So the next step and question has to do with the significance of this assertion. What happens when people lose strong, clearl defined identities for abstract and arbitrary ones? What happens is lots of discourse about the loss of self. But interestingly, though some nobility and clergy have gone insane in dramatic ways, that can mostly be explained by huge amounts of inbreeding and the fact that power attracts the eccentrics. So, if the nobility and clergy of days gone by could keep their sense of self when functioning as metonym for social abstractions, why can't everyone else.
Well, it seems there are a few reasons. The simplest is that being a member of an exclusive club ensures that the number of people arguing about what it means to be a member of said exclusive club means. In fact, there is a strong impetus for conformity so that you don't get kicked out of the exclusive club.
In other words, and the more important reason, there is a social support network, either positive or negative in its agency, that assists in creating a strong sense of self for nobility and clergy.

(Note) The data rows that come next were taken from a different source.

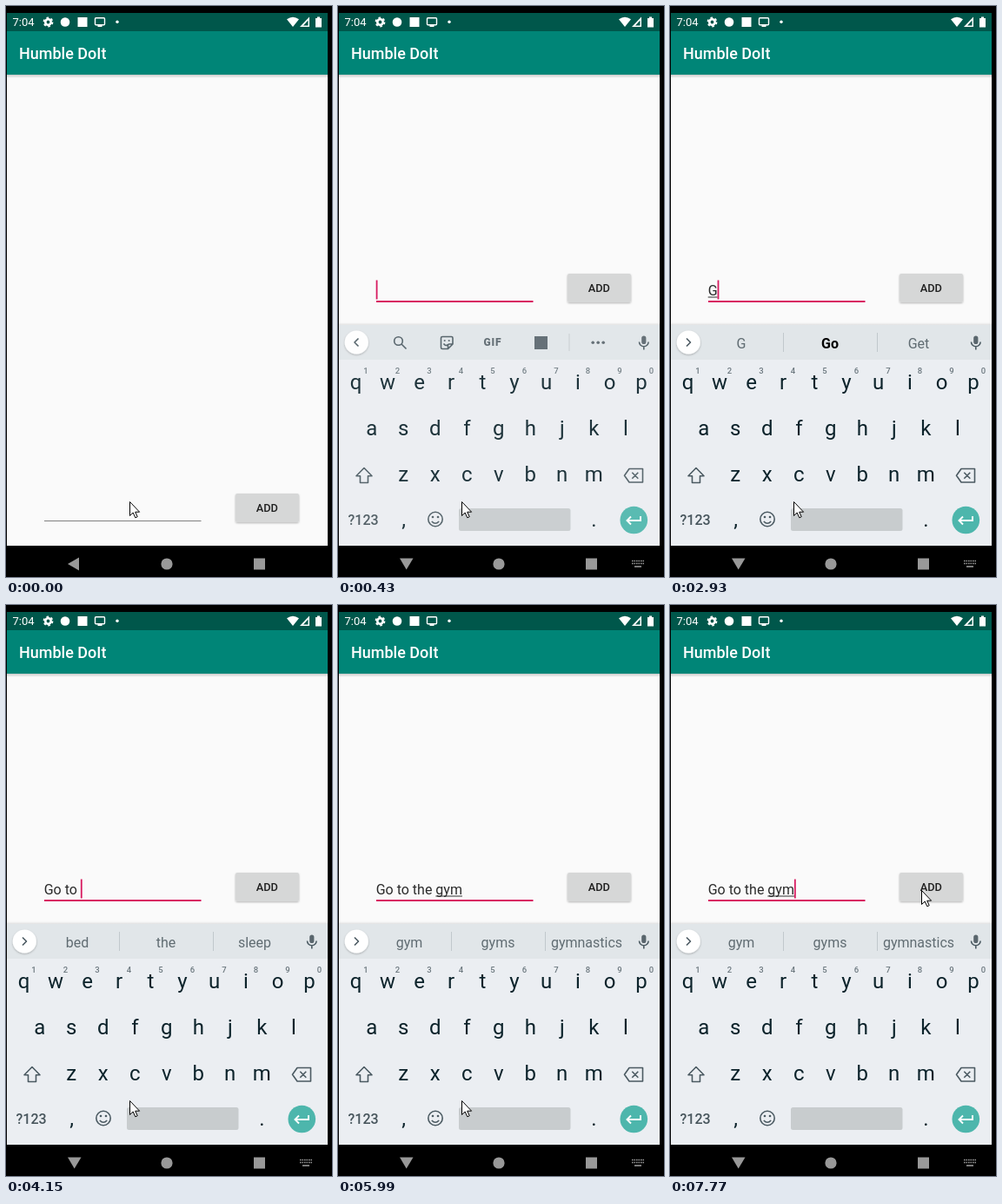
Recreate the animation shown at these times as an HTML page. Size 375 by 657 pixels, loop 8 s.

```html
<!DOCTYPE html>
<html lang="en">
<head>
<meta charset="utf-8">
<title>Humble DoIt</title>
<style>
  html, body { margin: 0; width: 100%; height: 100%; overflow: hidden; background: #000; }
  svg { display: block; width: 375px; height: 657px; font-family: Roboto, Arial, sans-serif; }
  text { white-space: pre; }
  .mid { text-anchor: middle; }
  .line { fill: none; stroke: #4b5a62; stroke-width: 1.6; stroke-linejoin: round; }
  .key { font-size: 24px; fill: #0c232b; text-anchor: middle; }
  .hint { font-size: 9.5px; font-weight: 500; fill: #6b777e; text-anchor: middle; }
  .word { font-size: 16px; fill: #606c72; text-anchor: middle; }
  .bold { font-weight: 700; fill: #050505; }
</style>
</head>
<body>
<svg viewBox="0 0 375 657">
  <defs>
    <linearGradient id="fade" x2="0" y2="1">
      <stop stop-color="#000" stop-opacity=".2"/><stop offset="1" stop-color="#000" stop-opacity="0"/>
    </linearGradient>
    <filter id="lift" x="-20%" y="-20%" width="140%" height="150%">
      <feDropShadow dx="0" dy="1" stdDeviation="1" flood-opacity=".28"/>
    </filter>
  </defs>

  <rect width="375" height="657"/>
  <rect x="1" y="8" width="369" height="613" fill="#fafafa"/>
  <rect x="1" y="79" width="369" height="4" fill="url(#fade)"/>
  <rect x="1" y="8" width="369" height="21" fill="#00574b"/>
  <rect x="1" y="29" width="369" height="50" fill="#008577"/>
  <text x="15" y="61" font-size="18" font-weight="500" fill="#fff">Humble DoIt</text>

  <!-- status bar -->
  <g fill="#fff">
    <text x="7.5" y="23" font-size="13">7:04</text>
    <g fill="none" stroke="#fff">
      <circle cx="48.5" cy="18.5" r="3.2" stroke-width="2.6"/>
      <circle cx="48.5" cy="18.5" r="5" stroke-width="1.8" stroke-dasharray="2.62"/>
      <rect x="102.5" y="13.7" width="11" height="8" rx="1" stroke-width="1.4"/>
    </g>
    <circle cx="68" cy="18.5" r="5.3"/>
    <rect x="82.5" y="13" width="11" height="11"/>
    <rect x="105.5" y="22" width="5" height="2"/>
    <circle cx="128" cy="18.3" r="1.7"/>
    <path d="M323 15.3Q330 10.2 337 15.3L330 24Z"/>
    <path d="M349 12.5V24H338Z"/>
    <path d="M347.5 16.5V22.5H342Z" fill="#00574b"/>
    <path d="M356 14h2v-1.6h3V14h2v10.4h-7Z"/>
  </g>

  <!-- entry row -->
  <g id="row">
    <rect id="rule" x="44" width="180.5"/>
    <text id="entry" x="43.7" y="333" font-size="16" fill="#2b2b2b"></text>
    <rect id="compose" y="334.5" height="1" fill="#333"/>
    <rect id="caret" y="315.5" width="1.8" height="22" fill="#d81b60"/>
    <rect x="264" y="308" width="73" height="33" rx="2" fill="#d6d7d7" filter="url(#lift)"/>
    <text class="mid" x="300.3" y="329" font-size="12.8" font-weight="500" fill="#212121">ADD</text>
  </g>

  <!-- keyboard -->
  <g id="board">
    <rect x="1" y="364" width="369" height="3" fill="url(#fade)" transform="matrix(1 0 0 -1 0 731)" opacity=".5"/>
    <rect x="1" y="367" width="369" height="254" fill="#ebeef2"/>
    <rect x="1" y="367" width="369" height="40" fill="#e1e6e9"/>
    <circle cx="21.3" cy="387" r="13.6" fill="#fff" filter="url(#lift)"/>
    <path id="chevron" class="line" stroke-linejoin="miter"/>
    <g fill="#5a666d">
      <rect x="349.2" y="379.5" width="5.2" height="9.5" rx="2.6"/>
      <path class="line" d="M346.5 386.5a5.3 5.3 0 0 0 10.6 0M351.8 392v3.5"/>
    </g>

    <g id="tools" fill="#5a666d">
      <circle class="line" cx="69.5" cy="385.5" r="4.8"/>
      <path class="line" stroke-width="2" d="M73 389l5.5 5.5"/>
      <path class="line" d="M120 380.5h10.5q1.5 0 1.5 1.5v7l-5.5 5.5h-6.5q-1.5 0-1.5-1.5v-11q0-1.5 1.5-1.5ZM126.5 394v-3.5q0-1.5 1.5-1.5h4M121.5 388.5q2.5 3.5 5 1"/>
      <circle cx="122.7" cy="385" r="1.1"/><circle cx="127.7" cy="385" r="1.1"/>
      <text class="mid" x="178" y="391.3" font-size="12" font-weight="900" letter-spacing=".8">GIF</text>
      <rect x="226" y="380" width="15" height="15"/>
      <rect x="265.5" y="377" width="1" height="20" fill="#c5cbd0"/>
      <circle cx="293.2" cy="387.3" r="1.8"/><circle cx="299.2" cy="387.3" r="1.8"/><circle cx="305.2" cy="387.3" r="1.8"/>
    </g>
    <g id="words">
      <rect x="130" y="376" width="1" height="22" fill="#c1c8cc"/>
      <rect x="238" y="376" width="1" height="22" fill="#c1c8cc"/>
      <text class="word" x="82" y="393.5"></text>
      <text class="word" x="184" y="393.5"></text>
      <text class="word" x="286" y="393.5"></text>
    </g>

    <g id="keys"></g>
    <path class="line" d="M30 531.5l9 9.3h-4.5v7.7h-9v-7.7H21Z"/>
    <path class="line" d="M335 532.5h15.5v15.5H335l-5.5-7.75ZM338.3 536.8l7 7M345.3 536.8l-7 7"/>
    <text x="11.5" y="597" font-size="16" font-weight="500" fill="#46545b">?123</text>
    <text class="key" x="75.5" y="599">,</text>
    <text class="key" x="294.5" y="599">.</text>
    <circle class="line" cx="112" cy="590.5" r="8.2"/>
    <path class="line" d="M107.8 593q4.2 4.6 8.4 0"/>
    <circle cx="109" cy="588" r="1.3" fill="#4b5a62"/><circle cx="115" cy="588" r="1.3" fill="#4b5a62"/>
    <rect x="139" y="578" width="128.5" height="26" rx="2.5" fill="#c8ccce"/>
    <circle cx="340.3" cy="591.5" r="15.8" fill="#4db6ac"/>
    <path d="M348 587v5h-15M337 587.5l-4.5 4.5 4.5 4.5" fill="none" stroke="#fff" stroke-width="1.9"/>
  </g>

  <!-- navigation bar -->
  <g fill="#999">
    <path id="back"/>
    <circle cx="185" cy="642" r="6.6"/>
    <rect x="285" y="635.5" width="13" height="13"/>
    <g id="swap" fill="none" stroke="#999" stroke-width="1.6">
      <path d="M338 638.5h14M338 641.5h14" stroke-dasharray="1.6 .9"/>
      <path d="M341 645h8"/>
    </g>
  </g>

  <path id="mouse" d="M.5 .5V16.5L4.2 13 6.8 18.8 9.2 17.7 6.7 12.2H11.6Z" fill="#fff" stroke="#000"/>
</svg>

<script>
const LOOP = 8000;
const $ = id => document.getElementById(id);
const set = (el, attrs) => { for (const k in attrs) el.setAttribute(k, attrs[k]); };
const show = (el, on) => el.setAttribute("visibility", on ? "visible" : "hidden");

// Each table lists [start time, values...]; the last row already begun holds.
const typing = [
  [0, ""],
  [2930, "G", "G", "Go", "Get"],
  [3330, "Go", "Go", "Good", "Got"],
  [3630, "Go ", "to", "for", "back"],
  [4030, "Go to", "today", "to", "took"],
  [4150, "Go to ", "bed", "the", "sleep"],
  [4680, "Go to t", "t", "the", "to"],
  [4830, "Go to the", "the", "they", "there"],
  [4950, "Go to the ", "store", "gym", "same"],
  [5200, "Go to the g", "g", "gym", "grocery"],
  [5340, "Go to the gy", "gy", "gym", "grocery"],
  [5590, "Go to the gym", "gym", "gyms", "gymnastics"]
];
const blink = [0, 130, 680, 1210, 1610, 2130, 2680, 2930, 5990, 6550, 7080, 7620]
  .map((t, i) => [t, i % 2 === 1]);
const pointer = [
  [0, 142, 570], [6550, 143, 566], [6680, 158, 546], [6800, 172, 514],
  [6950, 200, 457], [7080, 228, 403], [7230, 255, 372], [7380, 271, 352],
  [7500, 283, 337], [7620, 288, 330], [7770, 289, 328]
];
const reveal = [[0, 0], [430, .92], [550, .97], [680, 1]];
const at = (table, t) => table.findLast(row => row[0] <= t);

const pen = document.createElement("canvas").getContext("2d");
pen.font = "16px Roboto, Arial, sans-serif";
const widthOf = s => pen.measureText(s).width;

function addKey(cls, x, y, label) {
  const el = document.createElementNS("http://www.w3.org/2000/svg", "text");
  set(el, { class: cls, x, y });
  el.textContent = label;
  $("keys").append(el);
}
[["qwertyuiop", 20.5, 441], ["asdfghjkl", 38.8, 494], ["zxcvbnm", 75.2, 547]].forEach(([row, x0, y], r) =>
  [...row].forEach((ch, i) => {
    const x = x0 + i * 36.5;
    addKey("key", x, y, ch);
    if (!r) addKey("hint", x + 11.5, 423, (i + 1) % 10);
  }));

const slots = $("words").querySelectorAll("text");

function draw(t) {
  const focused = t >= 130, raised = t >= 280;
  const [, text, ...words] = at(typing, t);
  const word = text.lastIndexOf(" ") + 1;
  const left = 43.7 + widthOf(text.slice(0, word));
  const right = 43.7 + widthOf(text);

  set($("row"), { transform: `translate(0 ${raised ? 0 : 253})` });
  set($("rule"), focused
    ? { y: 339, height: 2, fill: "#d81b60" }
    : { y: 339, height: 1, fill: "#808080" });
  $("entry").textContent = text;
  set($("compose"), { x: left, width: right - left });
  set($("caret"), { x: right });
  show($("caret"), at(blink, t)[1]);

  set($("board"), { opacity: at(reveal, t)[1] });
  show($("tools"), !text);
  show($("words"), text);
  set($("chevron"), { d: text ? "M19 382.5l4.5 4.5-4.5 4.5" : "M23.5 382.5l-4.5 4.5 4.5 4.5" });
  slots.forEach((el, i) => {
    el.textContent = words[i] || "";
    el.classList.toggle("bold", i === 1 && text === "G");
  });

  set($("back"), { d: raised ? "M71 635.5H86.5L78.7 648.5Z" : "M84 634.5V649.5L71 642Z" });
  show($("swap"), raised);
  const [, x, y] = at(pointer, t);
  set($("mouse"), { transform: `translate(${x} ${y})` });
}

const start = performance.now();
function tick() {
  draw((performance.now() - start) % LOOP);
  requestAnimationFrame(tick);
}
tick();
</script>
</body>
</html>
```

However, when the idealized self is abstracted out to all people, the support network does not scale with it. This is where the problem resides, and where all the discourse about the current loss of self comes from. It is not the self that is lacking, but the social support network that is now faced with many contradictory messages. On one hand, the social support network is supposed to promote one's role in society. On the other hand, one's role in society has been redefined as mutuable and fluid, something to be countermanded by one's right to change their station in life. And this mutability is in direct conflict with older social networks which attempt to define one's role in older more static social models. We have conflicting social messages that are not necessarily commensurable.
So the question then is not how to instill a strong sense of self in people again (which would involve a rather draconian solution), but rather how to create social networks that can support and promote a sense of self within the context of a deep self that is, in the end, and unrealizable ideal. Certainly the unrealizable ideal is not the issue. Pure nobility and pure divinity are also both unrealizable ideals, and yet there were social support networks to keep them in place.
It should be noted that some people are perfectly successful in the new social model, so it is not something inherint in human nature, but rather a contextual factor. I would propose that these successful people come in two categories: those who cling successfully to the old models of social station, and those who have found away to define themselves comfortably as mutable and have found a sense of self external to social station.
So, if the latter is preferable, what is it about these people that allows them to comfortably define themselves as mutable? How broadly can such a definition of self be spread to others?
Which is a good question to end on.